Organizers reported the 2012 Saline Celtic Festival was a “home run."
Bob Rash, of festival’s organizing committee, said crowds and revenue were up at Saline’s annual summer festival, which began as a way to celebrate the city’s sister city relationship with Brecon, Wales. The festival committee will ask city council to approve July 12-13 as the dates for the 2013 event.
Early in 2011, the city-owned festival survived a 4-3 vote at the council table. Since then, organizers say, a new and more focused approach has helped put the festival on sturdy ground.
Rash told city council that more than 4,000 people attended the festival, up by 19 percent. Advance ticket sales were up 19 percent. Total ticket sales were up 15 percent.

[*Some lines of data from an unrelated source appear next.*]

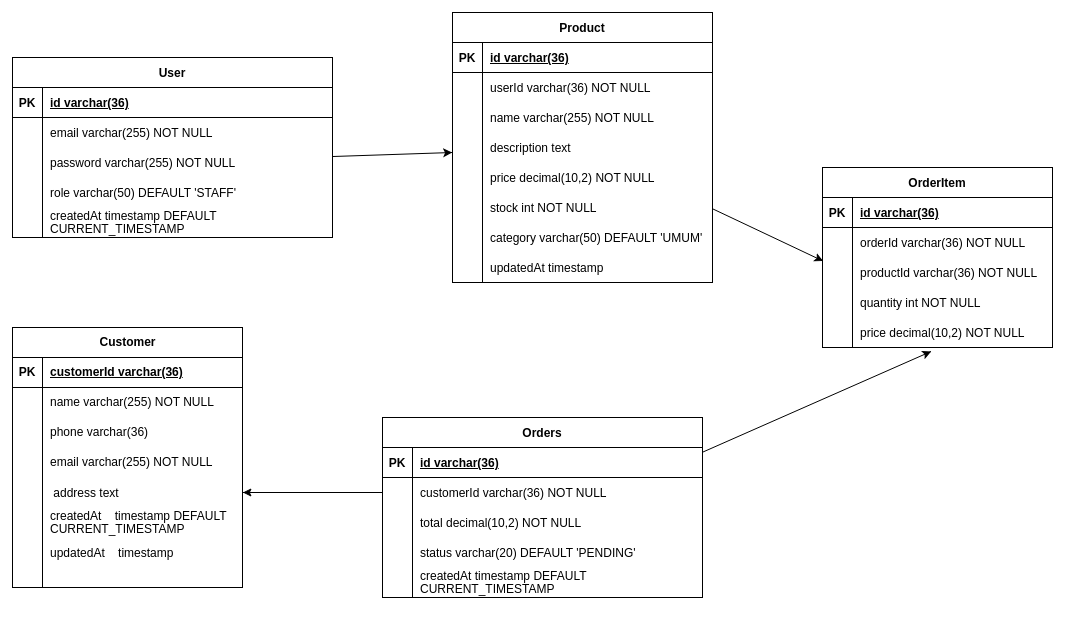
<!DOCTYPE html>
<html lang="en">
<head>
<meta charset="utf-8">
<title>Order database schema</title>
<style>
:root { --paper: #fff; --ink: #000; --row: 30px; }
* { box-sizing: border-box; margin: 0; padding: 0; }
body { width: 1065px; height: 640px; overflow: hidden; background: var(--paper); }
.diagram {
  position: relative; width: 1065px; height: 640px; overflow: hidden;
  color: var(--ink); font: 12px/30px "Liberation Sans", Arial, sans-serif;
}
.entity {
  position: absolute; display: flex; flex-direction: column;
  border: 1px solid var(--ink); background: var(--paper);
}
.entity h2 {
  flex: none; height: var(--row); padding-right: 1px; border-bottom: 1px solid var(--ink);
  font-size: 12px; font-weight: bold; text-align: center;
}
.primary, .fields { display: grid; grid-template-columns: 30px 1fr; }
.primary { flex: none; height: var(--row); border-bottom: 1px solid var(--ink); font-weight: bold; }
.fields { flex: 1; }
.key { padding-right: 1px; border-right: 1px solid var(--ink); text-align: center; }
.primary .column { padding-left: 7px; text-decoration: underline; white-space: nowrap; }
.fields ul { list-style: none; padding-left: 7px; min-width: 0; }
.fields li { height: var(--row); white-space: pre; }
.fields .two-line { padding-top: 2px; line-height: 13px; }
#user { left: 12px; top: 57px; width: 321px; height: 181px; }
#product { left: 452px; top: 12px; width: 261px; height: 271px; }
#order-item { left: 822px; top: 167px; width: 231px; height: 181px; }
#customer { left: 12px; top: 327px; width: 231px; height: 261px; }
#customer h2 { padding-right: 0; }
#customer h2, #customer .primary, #customer .raised { line-height: 28px; }
#orders { left: 382px; top: 417px; width: 321px; height: 181px; }
.relations { position: absolute; left: 0; top: 0; }
.relations line { stroke: var(--ink); stroke-width: 1; marker-end: url(#arrowhead); }
.relations polygon { fill: var(--ink); stroke: var(--ink); stroke-width: 1; }
</style>
</head>
<body>
<main class="diagram">
  <section class="entity" id="user">
    <h2>User</h2>
    <div class="primary"><span class="key">PK</span><span class="column">id varchar(36)</span></div>
    <div class="fields"><span class="key"></span>
      <ul>
        <li>email varchar(255) NOT NULL</li>
        <li>password varchar(255) NOT NULL</li>
        <li>role varchar(50) DEFAULT 'STAFF'</li>
        <li class="two-line">createdAt timestamp DEFAULT<br>CURRENT_TIMESTAMP</li>
      </ul>
    </div>
  </section>

  <section class="entity" id="product">
    <h2>Product</h2>
    <div class="primary"><span class="key">PK</span><span class="column">id varchar(36)</span></div>
    <div class="fields"><span class="key"></span>
      <ul>
        <li>userId varchar(36) NOT NULL</li>
        <li>name varchar(255) NOT NULL</li>
        <li>description text</li>
        <li>price decimal(10,2) NOT NULL</li>
        <li>stock int NOT NULL</li>
        <li>category varchar(50) DEFAULT 'UMUM'</li>
        <li>updatedAt timestamp</li>
      </ul>
    </div>
  </section>

  <section class="entity" id="order-item">
    <h2>OrderItem</h2>
    <div class="primary"><span class="key">PK</span><span class="column">id varchar(36)</span></div>
    <div class="fields"><span class="key"></span>
      <ul>
        <li>orderId varchar(36) NOT NULL</li>
        <li>productId varchar(36) NOT NULL</li>
        <li>quantity int NOT NULL</li>
        <li>price decimal(10,2) NOT NULL</li>
      </ul>
    </div>
  </section>

  <section class="entity" id="customer">
    <h2>Customer</h2>
    <div class="primary"><span class="key">PK</span><span class="column">customerId varchar(36)</span></div>
    <div class="fields"><span class="key"></span>
      <ul>
        <li class="raised">name varchar(255) NOT NULL</li>
        <li class="raised">phone varchar(36)</li>
        <li class="raised">email varchar(255) NOT NULL</li>
        <li> address text</li>
        <li class="two-line">createdAt    timestamp DEFAULT<br>CURRENT_TIMESTAMP</li>
        <li>updatedAt    timestamp</li>
      </ul>
    </div>
  </section>

  <section class="entity" id="orders">
    <h2>Orders</h2>
    <div class="primary"><span class="key">PK</span><span class="column">id varchar(36)</span></div>
    <div class="fields"><span class="key"></span>
      <ul>
        <li>customerId varchar(36) NOT NULL</li>
        <li>total decimal(10,2) NOT NULL</li>
        <li>status varchar(20) DEFAULT 'PENDING'</li>
        <li class="two-line">createdAt timestamp DEFAULT<br>CURRENT_TIMESTAMP</li>
      </ul>
    </div>
  </section>

  <svg class="relations" width="1065" height="640" viewBox="0 0 1065 640" aria-hidden="true">
    <defs>
      <marker id="arrowhead" markerUnits="userSpaceOnUse" markerWidth="10" markerHeight="10" refX="9" refY="5" orient="auto">
        <polygon points="8,5 1,8.5 2.7,5 1,1.5"/>
      </marker>
    </defs>
    <line x1="333" y1="156.5" x2="452" y2="152.5"/>
    <line x1="713" y1="209" x2="823" y2="261"/>
    <line x1="703" y1="452" x2="931" y2="351.5"/>
    <line x1="382" y1="492.5" x2="243" y2="492.5"/>
  </svg>
</main>
</body>
</html>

In all, the festival generated $70,000 in revenue and broke even. The Friends of the Festival non-profit group reported $38,000 in revenue and $19,000 in costs. After paying $10,000 to the City of Saline to ensure the festival broke even, the friends banked $8,285 for future use.
“It’s a real testimony to the work people put forward, to the sponsorships, to our attention to details and to keeping our expenses under control,” Rash told council. “We hit a home run.”
Rash said organizers have been busy re-inventing the annual affair for the last two years. In 2011, they did a good job, but not a great job, he said. Organizers came up with a list of goals for the 2012 festival. Rash checked them off, one-by-one, at Monday’s meeting:
· Less cost to the city
· Create a foundation to build reserves to survive a bad year
· A more business-like approach
· Better marketing
· Increased corporate sponsorships
· More downtown –related activities
· Product line management
· Application for grants
Rash said 2012 was a year of change for the festival. An impressive roster of musical groups allowed the festival to continue into the evening on Saturday for the first time.
“I don’t think I’ve ever seen the music tent as full as it was during the Eileen Ivers concert,” Rash said.
New park layout that allowed festival-goers to walk around with alcoholic drinks also helped, Rash said.
The festival worked with Saline Main Street and merchants to coordinate a Celtic-inspired Summer Music Series event downtown on the Thursday prior to the event. Rash said marketing was improved with billboards up on i-94 and US-23.
Sponsorships from Ann Arbor Beverage Company, Wireless Zone of Saline and the Michigan Council of the Arts and Cultural Affairs bolstered the festival’s finances. Wireless Zone of Saline also provided $25 gift certificates to each of the 250 festival volunteers.
Rash cautioned the home runs don’t happen every year, because of the weather and other factors. He also noted that 250 people volunteered on the day of the festival and that over 2,800 of hours were volunteered. On top of that, a handful of organizers put in hundreds of hours of volunteering.
“It’s a lot of work and you have to ask, ‘at what cost?’” Rash said.
Rash said he’d like to see the event mesh in some way with Saline Main Street and the downtown community be more appreciative of the festival.
“There’s still this dichotomy between downtown festivals and the one that happens way over on the other side of town (Celtic Festival). I’d like to see that stop,” Rash said. “This is held to benefit the city.”
Rash also thanked Mayor Gretchen Driskell for her steadfast support of the Celtic Festival over the years.
“I want to offer my heartfelt thanks for all your efforts through the years. Through the festival’s ups and downs, you’ve been there every year for us, at opening ceremonies, participating in events, and you’ve been there on Sunday mornings to help clean up, which is the hardest one of all,” Rash said.
Council member Brian Marl, emcee of the event in 2012, applauded the efforts of the organizers, saying improved layouts, credit card functionality and corporate sponsorships were indicative of the improved festival.
Council member James Roth, who served on the festival’s executive committee for many years, said it’s always been heartwarming to see how many people volunteer for the festival. He said he would like a work session to go over the numbers before approving the dates.
Council member Jim Peters said many people told him this year’s festival was the best they’d ever seen.
Driskell said everyone in the city appreciates the hours that go into putting the event on.
“We’ve done the economic analysis and we know that the festival brings a lot of people here, “ Driskell said. “I like the way we continually reinvent the festival. I thought the new fencing and layout seemed risky this year, but it was really well done.”